(Saved data entries)
┏━━
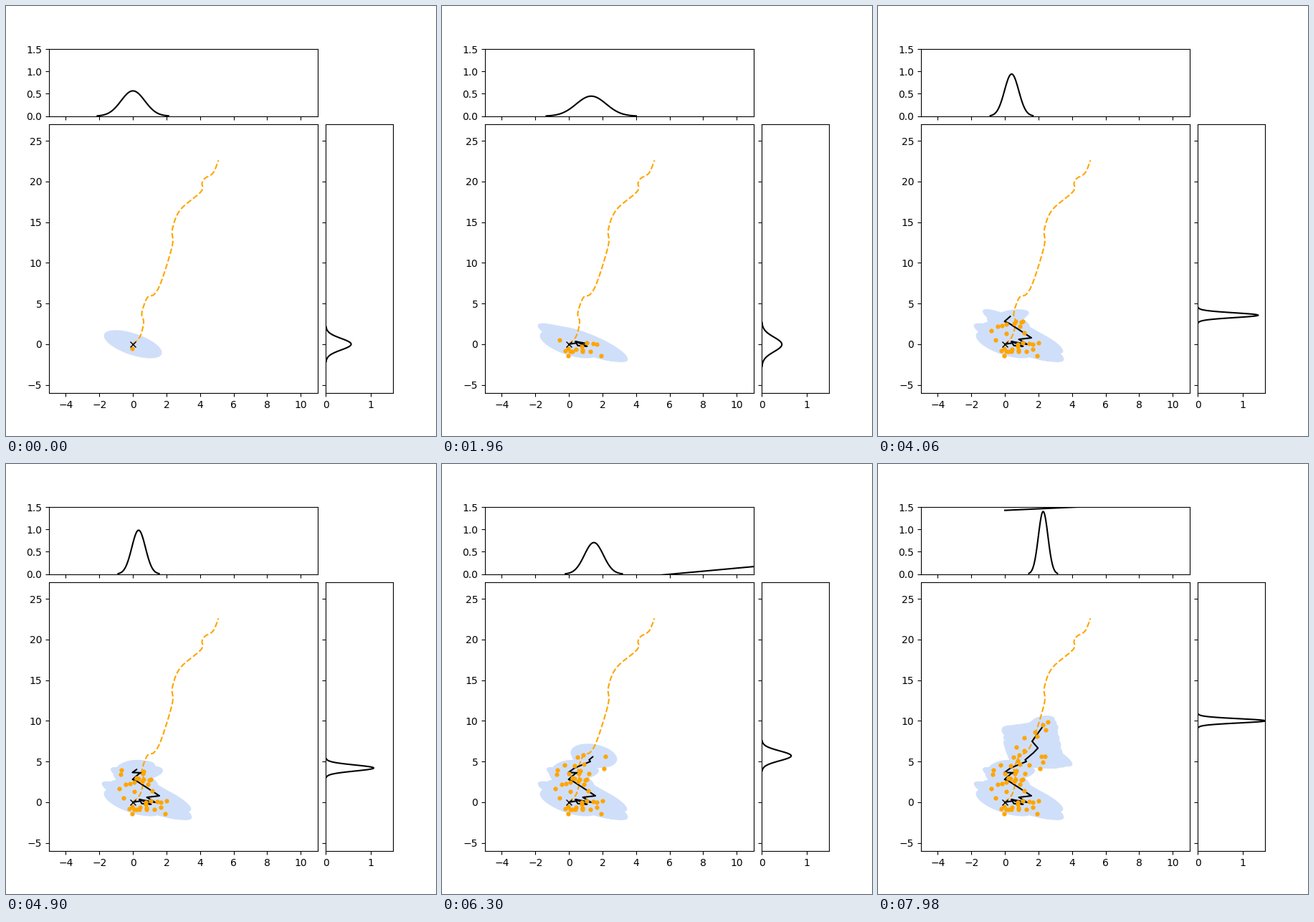
A matplotlib script that plays this animation: 600 px wide and 600 px high, repeating every 8 s.

```python
import numpy as np
import matplotlib.pyplot as plt
from matplotlib.animation import FuncAnimation

STEP = 140          # ms per filter step
INTERVAL = 40       # ms per drawn frame
LOOP = 8000
STEPS = LOOP // STEP + 1
BAND = 2.447        # 95 % contour of a 2-D normal


def ease_keys(keys):
    """Linear values at every step from {step: values}."""
    return np.column_stack([np.interp(np.arange(STEPS), list(keys), col)
                            for col in zip(*keys.values())])


def smooth(points, n=8):
    """Catmull-Rom curve through a few points."""
    p = np.array(points, float)
    p = np.vstack([p[0], p, p[-1]])
    t = np.linspace(0, 1, n, endpoint=False)[:, None]
    parts = [b + .5 * t * (c - a + t * (2 * a - 5 * b + 4 * c - d
                                        + t * (3 * (b - c) + d - a)))
             for a, b, c, d in zip(p, p[1:], p[2:], p[3:])]
    return np.vstack(parts + [p[-1:]])


def bell(mu, s):
    v = np.linspace(mu - 3 * s, mu + 3 * s, 100)
    return v, np.exp(-.5 * ((v - mu) / s) ** 2) / (s * np.sqrt(2 * np.pi))


def ellipse(mu, s):
    t = np.linspace(0, 2 * np.pi, 90)
    sx, sy, rho = s
    return (mu[0] + BAND * sx * np.cos(t),
            mu[1] + BAND * sy * np.cos(t - np.arccos(rho)))


truth = smooth([
    (0, 0), (.43, .96), (.64, 2.7), (.53, 3.8), (.85, 5.7), (1.28, 6.15),
    (1.7, 7.75), (2.35, 12.15), (2.35, 14.1), (2.82, 16.5), (4.06, 18.75),
    (4.12, 19.8), (4.3, 20.4), (4.78, 21.05), (5.1, 22.6)])

# turning points of the estimate
mean = ease_keys({
    0: (0, 0), 2: (.43, .14), 4: (.54, -.18), 7: (1.08, -.26),
    11: (.38, .34), 14: (1.33, -.03), 16: (.83, .6), 18: (1.58, .78),
    20: (.3, 2.5), 24: (-.02, 2.8), 29: (.4, 3.56), 30: (.72, 3.6),
    32: (-.03, 3.65), 35: (.34, 4.2), 40: (1.28, 5), 41: (1.205, 5.2),
    48: (1.7, 6.07), 50: (1.97, 6.65), 51: (1.62, 7.48), 55: (2.22, 9.2),
    57: (2.28, 10)})

# sigma x, sigma y, correlation
spread = ease_keys({
    0: (.707, .707, -.6), 2: (.61, .51, -.75), 7: (.79, .773, -.9),
    10: (.92, .92, -.88), 16: (.88, .88, -.8), 20: (.665, .74, -.85),
    22: (.39, .3, 0), 29: (.424, .296, .4), 33: (.48, .56, .1),
    36: (.37, .28, .4), 41: (.346, .352, .2), 50: (.84, .93, -.87),
    54: (.45, .45, -.2), 57: (.285, .265, .3)})

# measurements scatter around the estimate
k2 = np.arange(STEPS) ** 2
seen = mean + np.column_stack([-.06 + .9 * np.sin(1.7 * k2),
                               -.53 + .7 * np.sin(k2)])

fig = plt.figure(figsize=(6, 6), dpi=100)
grid = fig.add_gridspec(2, 2, width_ratios=(4, 1), height_ratios=(1, 4),
                        left=.1, right=.9, bottom=.1, top=.9,
                        wspace=.05, hspace=.05)
ax = fig.add_subplot(grid[1, 0])
ax_x = fig.add_subplot(grid[0, 0], sharex=ax)
ax_y = fig.add_subplot(grid[1, 1], sharey=ax)
ax.set(xlim=(-5, 11), ylim=(-6, 27),
       xticks=range(-4, 11, 2), yticks=range(-5, 26, 5))
ax_x.set(ylim=(0, 1.5), yticks=(0, .5, 1, 1.5))
ax_y.set(xlim=(0, 1.5), xticks=(0, 1))
ax_x.tick_params(labelbottom=False)
ax_y.tick_params(labelleft=False)

regions = [ax.fill(*ellipse(mu, s), color="#d0dff9", lw=0, zorder=1)[0]
           for mu, s in zip(mean, spread)]
ax.plot(*truth.T, "--", color="orange", zorder=2)
track, = ax.plot([], [], color="black", zorder=3)
dots, = ax.plot([], [], ".", color="orange", mew=1.5, zorder=4)
ax.plot(0, 0, "x", color="black", zorder=5)
pdf_x, = ax_x.plot([], [], color="black")
ramp, = ax_x.plot([], [], color="black")
pdf_y, = ax_y.plot([], [], color="black")


def update(frame):
    k = min(int((frame + .5) * INTERVAL) // STEP, STEPS - 1)
    for i, region in enumerate(regions):
        region.set_visible(i <= k)
    track.set_data(*mean[:k].T)
    dots.set_data(*seen[:k + 1].T)
    x, px = bell(mean[k, 0], spread[k, 0])
    y, py = bell(mean[k, 1], spread[k, 1])
    pdf_x.set_data(x, px)
    ramp.set_data(np.arange(100), x)    # sample values against their index
    pdf_y.set_data(py, y)
    return [*regions, track, dots, pdf_x, ramp, pdf_y]


anim = FuncAnimation(fig, update, frames=LOOP // INTERVAL, interval=INTERVAL,
                     init_func=lambda: update(0), repeat=True, repeat_delay=0)
plt.show()
```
┗━━
Required action:
Drop every picture and repeat the rest of the entries exactly.

Task answer:
A matplotlib script that plays this animation: 600 px wide and 600 px high, repeating every 8 s.

```python
import numpy as np
import matplotlib.pyplot as plt
from matplotlib.animation import FuncAnimation

STEP = 140          # ms per filter step
INTERVAL = 40       # ms per drawn frame
LOOP = 8000
STEPS = LOOP // STEP + 1
BAND = 2.447        # 95 % contour of a 2-D normal


def ease_keys(keys):
    """Linear values at every step from {step: values}."""
    return np.column_stack([np.interp(np.arange(STEPS), list(keys), col)
                            for col in zip(*keys.values())])


def smooth(points, n=8):
    """Catmull-Rom curve through a few points."""
    p = np.array(points, float)
    p = np.vstack([p[0], p, p[-1]])
    t = np.linspace(0, 1, n, endpoint=False)[:, None]
    parts = [b + .5 * t * (c - a + t * (2 * a - 5 * b + 4 * c - d
                                        + t * (3 * (b - c) + d - a)))
             for a, b, c, d in zip(p, p[1:], p[2:], p[3:])]
    return np.vstack(parts + [p[-1:]])


def bell(mu, s):
    v = np.linspace(mu - 3 * s, mu + 3 * s, 100)
    return v, np.exp(-.5 * ((v - mu) / s) ** 2) / (s * np.sqrt(2 * np.pi))


def ellipse(mu, s):
    t = np.linspace(0, 2 * np.pi, 90)
    sx, sy, rho = s
    return (mu[0] + BAND * sx * np.cos(t),
            mu[1] + BAND * sy * np.cos(t - np.arccos(rho)))


truth = smooth([
    (0, 0), (.43, .96), (.64, 2.7), (.53, 3.8), (.85, 5.7), (1.28, 6.15),
    (1.7, 7.75), (2.35, 12.15), (2.35, 14.1), (2.82, 16.5), (4.06, 18.75),
    (4.12, 19.8), (4.3, 20.4), (4.78, 21.05), (5.1, 22.6)])

# turning points of the estimate
mean = ease_keys({
    0: (0, 0), 2: (.43, .14), 4: (.54, -.18), 7: (1.08, -.26),
    11: (.38, .34), 14: (1.33, -.03), 16: (.83, .6), 18: (1.58, .78),
    20: (.3, 2.5), 24: (-.02, 2.8), 29: (.4, 3.56), 30: (.72, 3.6),
    32: (-.03, 3.65), 35: (.34, 4.2), 40: (1.28, 5), 41: (1.205, 5.2),
    48: (1.7, 6.07), 50: (1.97, 6.65), 51: (1.62, 7.48), 55: (2.22, 9.2),
    57: (2.28, 10)})

# sigma x, sigma y, correlation
spread = ease_keys({
    0: (.707, .707, -.6), 2: (.61, .51, -.75), 7: (.79, .773, -.9),
    10: (.92, .92, -.88), 16: (.88, .88, -.8), 20: (.665, .74, -.85),
    22: (.39, .3, 0), 29: (.424, .296, .4), 33: (.48, .56, .1),
    36: (.37, .28, .4), 41: (.346, .352, .2), 50: (.84, .93, -.87),
    54: (.45, .45, -.2), 57: (.285, .265, .3)})

# measurements scatter around the estimate
k2 = np.arange(STEPS) ** 2
seen = mean + np.column_stack([-.06 + .9 * np.sin(1.7 * k2),
                               -.53 + .7 * np.sin(k2)])

fig = plt.figure(figsize=(6, 6), dpi=100)
grid = fig.add_gridspec(2, 2, width_ratios=(4, 1), height_ratios=(1, 4),
                        left=.1, right=.9, bottom=.1, top=.9,
                        wspace=.05, hspace=.05)
ax = fig.add_subplot(grid[1, 0])
ax_x = fig.add_subplot(grid[0, 0], sharex=ax)
ax_y = fig.add_subplot(grid[1, 1], sharey=ax)
ax.set(xlim=(-5, 11), ylim=(-6, 27),
       xticks=range(-4, 11, 2), yticks=range(-5, 26, 5))
ax_x.set(ylim=(0, 1.5), yticks=(0, .5, 1, 1.5))
ax_y.set(xlim=(0, 1.5), xticks=(0, 1))
ax_x.tick_params(labelbottom=False)
ax_y.tick_params(labelleft=False)

regions = [ax.fill(*ellipse(mu, s), color="#d0dff9", lw=0, zorder=1)[0]
           for mu, s in zip(mean, spread)]
ax.plot(*truth.T, "--", color="orange", zorder=2)
track, = ax.plot([], [], color="black", zorder=3)
dots, = ax.plot([], [], ".", color="orange", mew=1.5, zorder=4)
ax.plot(0, 0, "x", color="black", zorder=5)
pdf_x, = ax_x.plot([], [], color="black")
ramp, = ax_x.plot([], [], color="black")
pdf_y, = ax_y.plot([], [], color="black")


def update(frame):
    k = min(int((frame + .5) * INTERVAL) // STEP, STEPS - 1)
    for i, region in enumerate(regions):
        region.set_visible(i <= k)
    track.set_data(*mean[:k].T)
    dots.set_data(*seen[:k + 1].T)
    x, px = bell(mean[k, 0], spread[k, 0])
    y, py = bell(mean[k, 1], spread[k, 1])
    pdf_x.set_data(x, px)
    ramp.set_data(np.arange(100), x)    # sample values against their index
    pdf_y.set_data(py, y)
    return [*regions, track, dots, pdf_x, ramp, pdf_y]


anim = FuncAnimation(fig, update, frames=LOOP // INTERVAL, interval=INTERVAL,
                     init_func=lambda: update(0), repeat=True, repeat_delay=0)
plt.show()
```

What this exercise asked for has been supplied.